The commitment comes nearly one year after Philo said it would offer up $1 million in commercial advertisement inventory to Black-owned businesses and other social initiatives, a move that was first reported by The Desk last July.
This year, Philo decided to expand its donation, committing another $1 million in commercial advertisement inventory and expanding the list of eligible groups who could receive it. Those groups include organizations who represent military veteran, Hispanic, indigenous and LGBTQ+ individuals and causes.
“We’re continuing our program of donating ad inventory to social justice causes and other philanthropic causes…and we’re trying to find ways to expand on that and make it work even better for those organizations,” McCollum said.
Philo operates as a streaming service that re-distributes pay television channels over the Internet. The service offers cable channels from ViacomCBS (Comedy Central, MTV, Nickelodeon), A+E Networks (A&E, History), AMC Networks (AMC, IFC, BBC America), Discovery Communications (Animal Planet, Discovery Channel) and others for $25 a month.
Just like cable, the channels that appear on Philo are supported through short commercial breaks. Philo is able to tap into a limited number of minutes per break. The time, known within the industry as a “local insertion break,” is a way for pay TV operators like Philo to recoup some money charged by programmers while raising additional revenue.
In Philo’s case, those local insertion breaks are more likely to contain messages of empowerment, diversity and inclusion thanks to its charitable donation rather than commercial solicitations or programming announcements. Groups that have benefitted from Philo’s advertisement initiative include the Wounded Warriors Project, the Transgender District of San Francisco, the Black Trans Femmes in the Art (BFTA) Collective and the Equality Federation, according to a Philo spokesperson.
McCollum said Philo’s philanthropy goes beyond the wallet. Last year, the company co-produced an initiative with the National Urban League called the “Power Lunch Series” that empowered Black business owners with skills and tools to improve their digital marketing strategies.
“We’ve had a number of other [initiatives], where we can partner with different communities to share knowledge we may have and build different kind of connections,” McCollum said.
Philo’s charity is not necessarily “driven by some business objective,” McCollum affirmed.
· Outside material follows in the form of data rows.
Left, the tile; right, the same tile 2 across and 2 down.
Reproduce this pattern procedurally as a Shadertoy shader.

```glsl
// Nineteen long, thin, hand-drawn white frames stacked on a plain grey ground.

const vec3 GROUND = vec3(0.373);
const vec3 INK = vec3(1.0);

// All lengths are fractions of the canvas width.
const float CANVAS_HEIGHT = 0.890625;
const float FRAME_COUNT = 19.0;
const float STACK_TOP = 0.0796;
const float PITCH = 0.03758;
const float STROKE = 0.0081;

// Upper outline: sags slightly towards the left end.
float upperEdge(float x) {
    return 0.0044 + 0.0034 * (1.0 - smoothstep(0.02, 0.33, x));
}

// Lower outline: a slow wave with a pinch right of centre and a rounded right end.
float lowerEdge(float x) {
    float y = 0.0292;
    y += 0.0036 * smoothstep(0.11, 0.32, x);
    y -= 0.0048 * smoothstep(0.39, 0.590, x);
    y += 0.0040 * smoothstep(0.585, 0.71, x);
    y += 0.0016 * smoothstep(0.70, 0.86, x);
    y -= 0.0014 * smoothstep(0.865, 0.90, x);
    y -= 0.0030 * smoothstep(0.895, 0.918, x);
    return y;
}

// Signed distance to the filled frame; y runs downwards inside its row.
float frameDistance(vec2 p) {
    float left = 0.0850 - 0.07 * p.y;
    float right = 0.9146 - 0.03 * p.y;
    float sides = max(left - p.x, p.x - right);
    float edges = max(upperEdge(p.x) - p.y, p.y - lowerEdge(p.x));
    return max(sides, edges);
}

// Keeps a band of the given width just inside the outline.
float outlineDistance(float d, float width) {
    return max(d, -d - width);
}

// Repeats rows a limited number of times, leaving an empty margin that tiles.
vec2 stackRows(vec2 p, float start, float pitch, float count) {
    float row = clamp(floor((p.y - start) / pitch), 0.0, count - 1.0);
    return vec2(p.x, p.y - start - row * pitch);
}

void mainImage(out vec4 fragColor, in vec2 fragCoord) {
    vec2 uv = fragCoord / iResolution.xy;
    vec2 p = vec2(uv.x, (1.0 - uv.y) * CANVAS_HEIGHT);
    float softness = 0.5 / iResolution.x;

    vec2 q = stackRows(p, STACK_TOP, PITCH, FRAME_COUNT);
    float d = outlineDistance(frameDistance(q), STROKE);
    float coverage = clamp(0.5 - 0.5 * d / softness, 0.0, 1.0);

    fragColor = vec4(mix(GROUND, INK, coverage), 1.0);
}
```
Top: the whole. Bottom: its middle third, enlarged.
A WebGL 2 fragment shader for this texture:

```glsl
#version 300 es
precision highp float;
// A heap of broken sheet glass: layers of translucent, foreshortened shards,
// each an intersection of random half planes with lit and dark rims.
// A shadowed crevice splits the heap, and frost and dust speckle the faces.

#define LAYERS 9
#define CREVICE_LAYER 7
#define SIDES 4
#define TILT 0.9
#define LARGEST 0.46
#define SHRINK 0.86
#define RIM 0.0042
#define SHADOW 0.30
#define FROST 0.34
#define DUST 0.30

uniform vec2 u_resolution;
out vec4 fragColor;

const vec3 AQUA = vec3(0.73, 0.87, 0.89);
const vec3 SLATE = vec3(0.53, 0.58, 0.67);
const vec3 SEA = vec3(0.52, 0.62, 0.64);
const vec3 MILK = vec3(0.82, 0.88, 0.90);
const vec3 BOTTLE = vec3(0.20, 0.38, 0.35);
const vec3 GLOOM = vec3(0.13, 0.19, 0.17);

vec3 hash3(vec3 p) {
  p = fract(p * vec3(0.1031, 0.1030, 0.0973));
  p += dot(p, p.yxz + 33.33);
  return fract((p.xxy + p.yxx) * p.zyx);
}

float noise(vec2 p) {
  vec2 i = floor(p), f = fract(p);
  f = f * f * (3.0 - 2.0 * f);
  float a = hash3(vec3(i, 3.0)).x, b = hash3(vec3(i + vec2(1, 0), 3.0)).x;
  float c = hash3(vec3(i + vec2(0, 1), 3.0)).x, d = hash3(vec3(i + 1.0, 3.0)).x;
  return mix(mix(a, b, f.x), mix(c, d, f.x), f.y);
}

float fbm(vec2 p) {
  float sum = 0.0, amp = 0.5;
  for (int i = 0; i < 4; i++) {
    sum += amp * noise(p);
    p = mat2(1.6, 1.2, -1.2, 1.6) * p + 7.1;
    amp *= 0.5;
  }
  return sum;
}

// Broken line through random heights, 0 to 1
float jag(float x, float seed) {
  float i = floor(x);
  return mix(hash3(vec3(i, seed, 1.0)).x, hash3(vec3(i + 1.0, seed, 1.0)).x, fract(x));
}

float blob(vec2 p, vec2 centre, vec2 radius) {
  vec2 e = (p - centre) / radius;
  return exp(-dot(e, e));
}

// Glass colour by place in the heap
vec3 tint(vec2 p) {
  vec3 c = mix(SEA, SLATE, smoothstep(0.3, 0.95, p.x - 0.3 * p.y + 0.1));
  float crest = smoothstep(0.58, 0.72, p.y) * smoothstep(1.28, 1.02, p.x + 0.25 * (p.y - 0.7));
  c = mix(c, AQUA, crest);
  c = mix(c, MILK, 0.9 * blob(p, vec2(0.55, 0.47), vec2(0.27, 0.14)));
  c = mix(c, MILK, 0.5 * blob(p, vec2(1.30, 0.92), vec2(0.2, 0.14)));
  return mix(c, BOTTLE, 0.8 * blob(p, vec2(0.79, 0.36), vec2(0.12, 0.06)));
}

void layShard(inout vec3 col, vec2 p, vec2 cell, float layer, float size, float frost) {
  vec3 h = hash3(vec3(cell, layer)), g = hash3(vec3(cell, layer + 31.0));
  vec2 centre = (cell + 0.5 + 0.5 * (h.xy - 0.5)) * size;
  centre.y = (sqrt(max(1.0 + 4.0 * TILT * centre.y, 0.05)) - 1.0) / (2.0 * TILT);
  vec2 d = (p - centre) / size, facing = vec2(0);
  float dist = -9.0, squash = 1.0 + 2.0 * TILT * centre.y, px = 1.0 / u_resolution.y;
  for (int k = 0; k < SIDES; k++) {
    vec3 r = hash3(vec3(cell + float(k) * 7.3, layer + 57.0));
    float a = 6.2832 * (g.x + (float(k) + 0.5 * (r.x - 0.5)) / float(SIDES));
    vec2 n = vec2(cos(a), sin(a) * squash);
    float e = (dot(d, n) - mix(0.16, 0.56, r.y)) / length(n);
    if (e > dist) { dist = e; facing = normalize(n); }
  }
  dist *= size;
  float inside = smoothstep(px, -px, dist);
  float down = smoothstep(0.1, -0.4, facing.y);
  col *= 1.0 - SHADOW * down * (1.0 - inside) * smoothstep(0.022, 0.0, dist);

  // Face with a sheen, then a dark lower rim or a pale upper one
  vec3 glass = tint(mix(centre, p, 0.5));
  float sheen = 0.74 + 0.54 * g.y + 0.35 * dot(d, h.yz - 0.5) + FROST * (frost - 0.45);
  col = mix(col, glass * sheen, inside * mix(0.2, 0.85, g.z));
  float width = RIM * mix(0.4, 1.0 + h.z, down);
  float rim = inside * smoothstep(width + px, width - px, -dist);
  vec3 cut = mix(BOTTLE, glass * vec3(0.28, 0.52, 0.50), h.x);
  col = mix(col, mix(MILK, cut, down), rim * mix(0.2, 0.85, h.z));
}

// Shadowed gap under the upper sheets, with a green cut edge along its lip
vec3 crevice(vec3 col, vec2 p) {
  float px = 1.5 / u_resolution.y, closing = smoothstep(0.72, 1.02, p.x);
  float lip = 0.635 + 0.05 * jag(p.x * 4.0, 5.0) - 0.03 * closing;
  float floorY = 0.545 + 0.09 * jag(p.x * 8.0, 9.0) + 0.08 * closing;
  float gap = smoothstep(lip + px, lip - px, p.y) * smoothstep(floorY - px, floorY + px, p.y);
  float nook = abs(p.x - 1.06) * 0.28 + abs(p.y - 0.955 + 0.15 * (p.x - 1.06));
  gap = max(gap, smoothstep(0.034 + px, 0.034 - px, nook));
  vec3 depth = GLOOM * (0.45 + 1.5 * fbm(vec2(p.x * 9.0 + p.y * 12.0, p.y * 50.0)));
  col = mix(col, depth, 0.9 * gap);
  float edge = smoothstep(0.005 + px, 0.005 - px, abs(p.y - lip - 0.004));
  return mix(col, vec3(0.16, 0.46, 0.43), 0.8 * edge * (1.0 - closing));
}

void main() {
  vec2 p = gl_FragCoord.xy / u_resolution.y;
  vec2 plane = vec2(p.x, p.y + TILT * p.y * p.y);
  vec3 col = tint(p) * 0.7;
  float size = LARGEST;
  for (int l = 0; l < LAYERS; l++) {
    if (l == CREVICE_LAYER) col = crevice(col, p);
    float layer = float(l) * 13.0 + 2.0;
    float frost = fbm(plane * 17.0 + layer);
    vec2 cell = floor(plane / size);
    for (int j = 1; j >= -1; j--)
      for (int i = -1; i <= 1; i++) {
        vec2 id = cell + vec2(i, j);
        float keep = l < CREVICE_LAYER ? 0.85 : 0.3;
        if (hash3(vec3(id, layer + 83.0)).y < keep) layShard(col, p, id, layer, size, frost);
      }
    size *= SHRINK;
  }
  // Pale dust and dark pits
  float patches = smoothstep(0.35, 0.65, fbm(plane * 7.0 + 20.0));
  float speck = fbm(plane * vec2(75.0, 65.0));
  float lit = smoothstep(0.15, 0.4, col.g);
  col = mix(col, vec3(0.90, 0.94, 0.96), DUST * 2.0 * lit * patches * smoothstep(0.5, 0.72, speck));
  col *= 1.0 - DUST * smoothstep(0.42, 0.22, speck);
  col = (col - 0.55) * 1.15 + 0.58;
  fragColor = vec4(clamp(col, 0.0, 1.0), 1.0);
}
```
Instead, it is part of a broader exercise toward building a company where he and his team can feel proud to work while making an impact on customers, partners and communities.
“If we treat our customers well, we build a great product, we treat our team well, and we support people both inside our company and outside, that’s going to lead us to building the most-successful business,” he affirmed. “Part of our philanthropic focus is…feeling like, the things we care about as a company, our values, our principles are not simply reflected in our product, it’s also reflected through the opportunities we have as a company to influence the world in a positive way.”